It took a cancer diagnosis in my early thirties to shake me up and inspire a deep look at how I’d been living. What I realized was that I was over-giving and over-functioning in nearly every area of my life. I wasn’t taking proper care of myself physically or emotionally. I’m fine now, and that was 20 years ago, but it really did give me a huge wake-up call to finally understand that my behaviors were codependent.
And codependency isn’t love.
Real love is taking care of yourself and taking care of the people you love in an appropriate and mutual way. It’s not being the martyr and taking on everyone else’s issues and emotions as your own. It’s not trying to solve everyone else’s problems.
It’s saying yes when you mean yes and no when you mean no.
It’s being aware of your own needs and being willing to negotiate for them.
If at this point you’re thinking, “Where do I even start???” here’s the good news: just reading this and raising your awareness with the codependency checklist (download it here), is exactly where to begin.
Here’s the GREAT news: if you learned it, you can UN-learn it. You have so much power to change these tendencies.
Now let’s talk about your awareness of your own needs. Think about how much of the time you put yourself last or even abandon yourself in order to maintain the approval or love of someone else?
Do you ever think, “I can’t believe they would do that or say that after everything I’ve done for them…”?
Unhealthy helping can block real intimacy.
Listen, this isn’t a fatal flaw. You can take steps to change ingrained behavior and recover from codependency.
So much of it has to do with your relationship to yourself. It has to do with taking small steps to DO things that actually build real self-esteem and self-love instead of trying to look to others and what you do for them to fill you up.
You can move into building solid, loving relationships with mutuality and interdependency. The first step on that journey is becoming self-aware.
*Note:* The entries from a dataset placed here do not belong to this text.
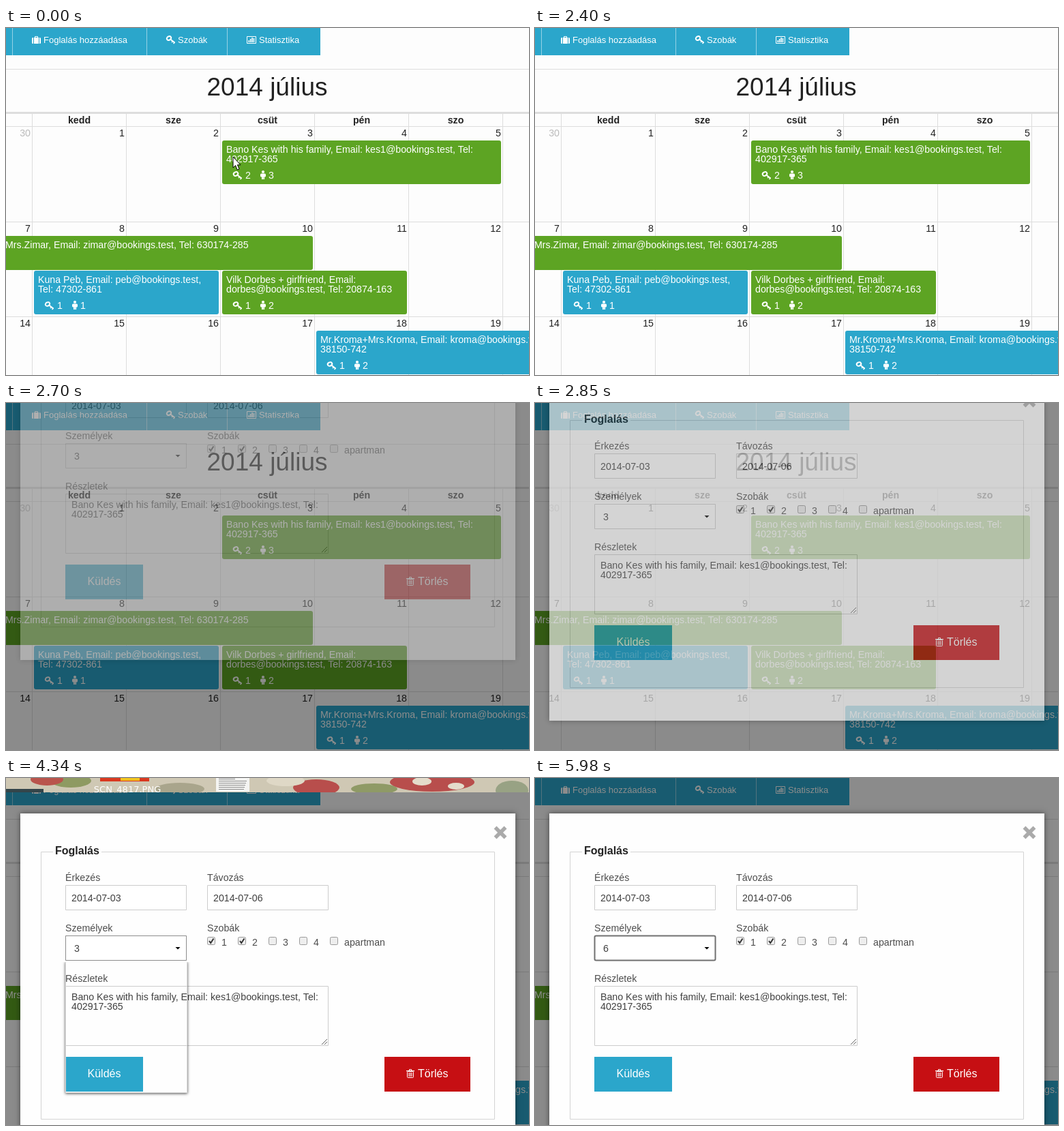
Animation, 767 px wide and 509 px high, one loop 8 s. Source, as an HTML page with a canvas:

```html
<!DOCTYPE html>
<html lang="hu">
<head>
<meta charset="utf-8">
<title>Foglalás</title>
<style>
  html, body { margin: 0; width: 100%; height: 100%; overflow: hidden; background: #fdfdfd; }
  canvas { position: absolute; left: 0; top: 0; }
</style>
</head>
<body>
<canvas id="page" width="767" height="509"></canvas>
<canvas id="dialog" width="767" height="570"></canvas>
<script>
const LOOP = 8000;
const BLUE = '#2ba6cb', GREEN = '#5da423', RED = '#c60f13', LINE = '#dddddd', FIELD = '#cccccc';
const SANS = '"Liberation Sans", Arial, sans-serif';
const BODY = '14.2px ' + SANS, BUTTON = '16px ' + SANS;

const dialogCanvas = document.getElementById('dialog');
const page = document.getElementById('page').getContext('2d');
const dialog = dialogCanvas.getContext('2d');
let g = page;

// Each row is [start time, ...values]; the latest row that has started applies.
const cursorSteps = [[0, 333, 189], [900, 384, 189], [1050, 476, 189], [1200, 506, 189],
  [1350, 510, 195], [1500, 512, 203], [1650, 513, 203], [2250]];
const dialogSteps = [[0, 0, 0], [2700, -172, .3], [2850, -83, .63], [2990, 0, 1]];
const hoverSteps = [[4490, 3], [4640, 2], [4940, 4], [5090, 5], [5380, 6]];
const stepAt = (steps, t) => steps.filter(s => s[0] <= t).pop();

function rect(x, y, w, h, color) {
  g.fillStyle = color;
  g.fillRect(x, y, w, h);
}

function frame(x, y, w, h, color, radius = 0, width = 1) {
  g.strokeStyle = color;
  g.lineWidth = width;
  g.beginPath();
  g.roundRect(x + .5, y + .5, w - 1, h - 1, radius);
  g.stroke();
}

function rounded(x, y, w, h, r, color) {
  g.fillStyle = color;
  g.beginPath();
  g.roundRect(x, y, w, h, r);
  g.fill();
}

function text(str, x, y, color = '#fff', font = BODY, align = 'left') {
  g.font = font;
  g.fillStyle = color;
  g.textAlign = align;
  g.fillText(str, x, y);
}

function path(points, color, width) {
  g.strokeStyle = color;
  g.lineWidth = width;
  g.beginPath();
  points.forEach(([x, y]) => g.lineTo(x, y));
  g.stroke();
}

function ellipse(x, y, rx, ry, color) {
  g.fillStyle = color;
  g.beginPath();
  g.ellipse(x, y, rx, ry, 0, 0, 7);
  g.fill();
}

function keyIcon(x, y) {
  g.strokeStyle = '#fff';
  g.lineWidth = 2;
  g.beginPath();
  g.ellipse(x + 4, y + 4, 3.4, 2.6, -.5, 0, 7);
  g.stroke();
  path([[x + 6, y + 5.5], [x + 12.5, y + 10.5]], '#fff', 2);
  path([[x + 8, y + 10], [x + 10, y + 8]], '#fff', 1.6);
  path([[x + 10.5, y + 12], [x + 12.5, y + 10]], '#fff', 1.6);
}

function personIcon(x, y) {
  ellipse(x + 4, y + 2, 2.1, 2.1, '#fff');
  rounded(x, y + 4.5, 8, 5, 1.5, '#fff');
  rect(x + 2, y + 6, 1.8, 7, '#fff');
  rect(x + 4.3, y + 6, 1.8, 7, '#fff');
}

function caseIcon(x, y) {
  rounded(x, y + 2, 13, 9, 1.5, '#fff');
  frame(x + 4, y, 5, 4, '#fff');
  rect(x + 2, y + 2, 1, 9, BLUE);
  rect(x + 10, y + 2, 1, 9, BLUE);
}

function chartIcon(x, y) {
  frame(x, y, 14, 11, '#fff');
  [3, 5, 7, 6].forEach((h, i) => rect(x + 2.5 + i * 2.4, y + 9 - h, 1.6, h, '#fff'));
}

function trashIcon(x, y) {
  frame(x + 1, y + 3, 10, 10, '#fff', 1);
  rect(x, y + 2, 12, 1.3, '#fff');
  frame(x + 4, y, 4, 3, '#fff');
  [3.5, 5.5, 7.5].forEach(dx => rect(x + dx, y + 5, 1, 6, '#fff'));
}

function booking(x, y, w, color, lines, rooms, people) {
  rounded(x, y, w, 64, 3, color);
  lines.forEach((line, i) => text(line, x + 6, y + 18 + i * 14));
  keyIcon(x + 16, y + 45);
  text(rooms, x + 34, y + 56);
  personIcon(x + 56, y + 44);
  text(people, x + 68, y + 56);
}

const GUEST = ['Bano Kes with his family, Email: kes1@bookings.test, Tel:', '402917-365'];

function drawCalendar() {
  rect(0, 0, 767, 509, '#fdfdfd');
  rect(0, 0, 461, 40, BLUE);
  [9, 206, 324].forEach(x => rect(x, 0, 1, 40, '#95d2e5'));
  caseIcon(38, 12);
  keyIcon(235, 11);
  chartIcon(353, 12);
  [['Foglalás hozzáadása', 55], ['Szobák', 252], ['Statisztika', 371]]
    .forEach(([label, x]) => text(label, x, 22, '#fff', '13px ' + SANS));

  rect(0, 60, 767, 1, LINE);
  text('2014 július', 383, 99, '#222', '37px ' + SANS, 'center');
  rect(0, 123, 767, 3, LINE);
  [144, 284, 423].forEach(y => rect(0, y, 767, 1, LINE));
  for (let i = 0; i < 6; i++) {
    const x = 38 + i * 138;
    rect(x, 126, 1, 383, LINE);
    text(['', 'kedd', 'sze', 'csüt', 'pén', 'szo'][i], x - 68.5, 140, '#222', 'bold ' + BODY, 'center');
    text(i || 30, x - 2, 159, i ? '#222' : '#bbb', BODY, 'right');
    text(7 + i, x - 2, 299, '#222', BODY, 'right');
    text(14 + i, x - 2, 438, '#222', BODY, 'right');
  }

  booking(317, 165, 409, GREEN, GUEST, 2, 3);
  rounded(-10, 305, 460, 50, 3, GREEN);
  text('Mrs.Zimar, Email: zimar@bookings.test, Tel: 630174-285', -1, 323);
  booking(41, 356, 271, BLUE, ['Kuna Peb, Email: peb@bookings.test,', 'Tel: 47302-861'], 1, 1);
  booking(317, 356, 271, GREEN, ['Vilk Dorbes + girlfriend, Email:', 'dorbes@bookings.test, Tel: 20874-163'], 1, 2);
  booking(455, 444, 400, BLUE, ['Mr.Kroma+Mrs.Kroma, Email: kroma@bookings.test, Tel:', '38150-742'], 1, 2);
}

function drawCursor(x, y) {
  g.save();
  g.translate(x, y);
  g.beginPath();
  [[0, 0], [0, 16], [3.6, 12.6], [6.2, 19], [9, 17.8], [6.4, 11.8], [11, 11.8]]
    .forEach(([px, py]) => g.lineTo(px, py));
  g.closePath();
  g.fillStyle = '#fff';
  g.fill();
  g.strokeStyle = '#000';
  g.lineWidth = 1;
  g.stroke();
  g.restore();
}

// Sliver of desktop that flashes along the top edge.
function drawDesktop() {
  g.save();
  g.beginPath();
  g.rect(0, 0, 767, 21);
  g.clip();
  rect(0, 0, 767, 21, '#cfc8b4');
  [[95, 4, 30, 10, '#8e9a62'], [60, 2, 24, 9, '#b9544c'], [255, 16, 36, 9, '#a9a58c'],
   [455, 14, 34, 12, '#b84e4c'], [410, 4, 28, 8, '#dfd8c6'], [540, 16, 34, 8, '#8f9a66'],
   [625, 6, 62, 14, '#b84e4c'], [610, 5, 14, 6, '#e4dccb'], [660, 12, 12, 5, '#e4dccb'],
   [742, 18, 24, 14, '#98a284']].forEach(e => ellipse(...e));
  rect(0, 16, 55, 5, '#34454a');
  rect(138, 0, 72, 5, '#d9381f');
  rect(168, 0, 28, 4, '#f2c21c');
  rect(308, 0, 49, 20, '#f4f4f2');
  for (let i = 0; i < 6; i++) rect(312, 1 + i * 3, 24 + i * 17 % 18, 1, '#888');
  text('SCN_4817.PNG', 178, 21, '#fff', '13px "DejaVu Sans", sans-serif', 'center');
  g.restore();
}

function field(label, value, x, y) {
  text(label, x, y, '#4d4d4d');
  rect(x, y + 6, 178, 37, '#fff');
  frame(x, y + 6, 178, 37, FIELD);
  text(value, x + 9, y + 30, '#404040');
}

function checkbox(label, x, checked) {
  rounded(x, 233, 12, 12, 2, '#eeeeee');
  frame(x, 233, 12, 12, '#9a9a9a', 2);
  if (checked) path([[x + 3, 239], [x + 5.2, 242], [x + 9.5, 235.5]], '#333', 2);
  text(label, x + 21, 246, '#4d4d4d');
}

function withShadow(blur, offset, color, draw) {
  g.save();
  g.shadowBlur = blur;
  g.shadowOffsetY = offset;
  g.shadowColor = color;
  draw();
  g.restore();
}

function drawList(hover) {
  withShadow(4, 1, 'rgba(0,0,0,.6)', () => rect(87, 269, 178, 193, '#fff'));
  frame(87, 268, 178, 194, '#b5b5b5');
  for (let n = 1; n <= 12; n++) {
    const y = 253 + n * 16;
    if (n === hover) rect(88, y, 176, 16, '#4f8fd8');
    text(n, 100, y + 13, n === hover ? '#fff' : '#404040');
  }
}

// Empty list: only its shadow shows while the popup opens.
function drawListOutline() {
  g.save();
  g.beginPath();
  g.rect(80, 270, 195, 200);
  g.rect(88, 270, 177, 191);
  g.clip('evenodd');
  withShadow(4, 1, 'rgba(0,0,0,.7)', () => rect(87, 269, 179, 193, '#d8d8d8'));
  g.restore();
}

function drawDialog(t) {
  g.clearRect(0, 0, 767, 570);
  withShadow(8, 0, 'rgba(0,0,0,.5)', () => rect(21, 52, 726, 497, '#fefefe'));
  path([[717.5, 72.5], [732.5, 87.5]], '#aaa', 5.5);
  path([[732.5, 72.5], [717.5, 87.5]], '#aaa', 5.5);

  frame(51, 108, 666, 393, '#d4d4d4');
  rect(69, 106, 71, 5, '#fefefe');
  text('Foglalás', 72, 112, '#222', 'bold ' + BUTTON);

  field('Érkezés', '2014-07-03', 87, 151);
  field('Távozás', '2014-07-06', 295, 151);

  field('Személyek', '', 87, 225);
  if (t >= 4490) frame(87, 231, 178, 37, '#707070', 2, 2);
  else if (t >= 4340) frame(87, 231, 178, 37, '#8c8c8c');
  text(t < 5980 ? 3 : 6, 100, 255, '#404040');
  g.fillStyle = '#000';
  g.beginPath();
  [[248.5, 248], [255.5, 248], [252, 251.5]].forEach(p => g.lineTo(...p));
  g.fill();

  text('Szobák', 295, 225, '#4d4d4d');
  [1, 2, 3, 4, 'apartman'].forEach((room, i) => checkbox(room, 295 + i * 45, i < 2));

  text('Részletek', 87, 299, '#4d4d4d');
  frame(87, 305, 386, 88, FIELD);
  GUEST.forEach((line, i) => text(line, 96, 326 + i * 14, '#404040'));
  path([[463, 391], [471, 383]], '#666', 1);
  path([[467, 391], [471, 387]], '#666', 1);

  rect(87, 409, 114, 51, BLUE);
  text('Küldés', 144, 439, '#fff', BUTTON, 'center');
  rect(555, 409, 126, 51, RED);
  trashIcon(587, 427);
  text('Törlés', 604, 439, '#fff', BUTTON);

  if (t >= 4340 && t < 4490) drawListOutline();
  if (t >= 4490 && t < 5980) drawList(stepAt(hoverSteps, t)[1]);
}

function render(now) {
  const t = now % LOOP;
  g = page;
  drawCalendar();
  const [, cx, cy] = stepAt(cursorSteps, t);
  if (cx) drawCursor(cx, cy);
  if (t >= 2550) rect(0, 0, 767, 509, 'rgba(0,0,0,.45)');
  if (t >= 4340 && t < 4490) drawDesktop();

  g = dialog;
  drawDialog(t);
  const [, offset, opacity] = stepAt(dialogSteps, t);
  dialogCanvas.style.opacity = opacity;
  dialogCanvas.style.transform = `translateY(${offset}px)`;
  requestAnimationFrame(render);
}
requestAnimationFrame(render);
</script>
</body>
</html>
```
So grab the checklist right here, because that’s exactly what it’s going to give you!
I want to know what you discover! So please drop me a comment here or come join the conversation over on my page where I also have a video where I look into this subject a bit more. I also respond to everything that comes in personally; I’ve got you, mama.
I’m so grateful that you’re here and that you’re listening, watching and sharing. Because when any of us elevate our mental health, everyone gets elevated. The healthier this world is, the better for all. And trust me, we need lots of mental health help right now. <3
Thank you, I hope you have an amazing week and as always, take care of you.
Terri Cole is a licensed psychotherapist, transformation coach, and an expert at turning fear into freedom. Sign up for Terri’s weekly Newsletter, check out her blog and follow her on Twitter.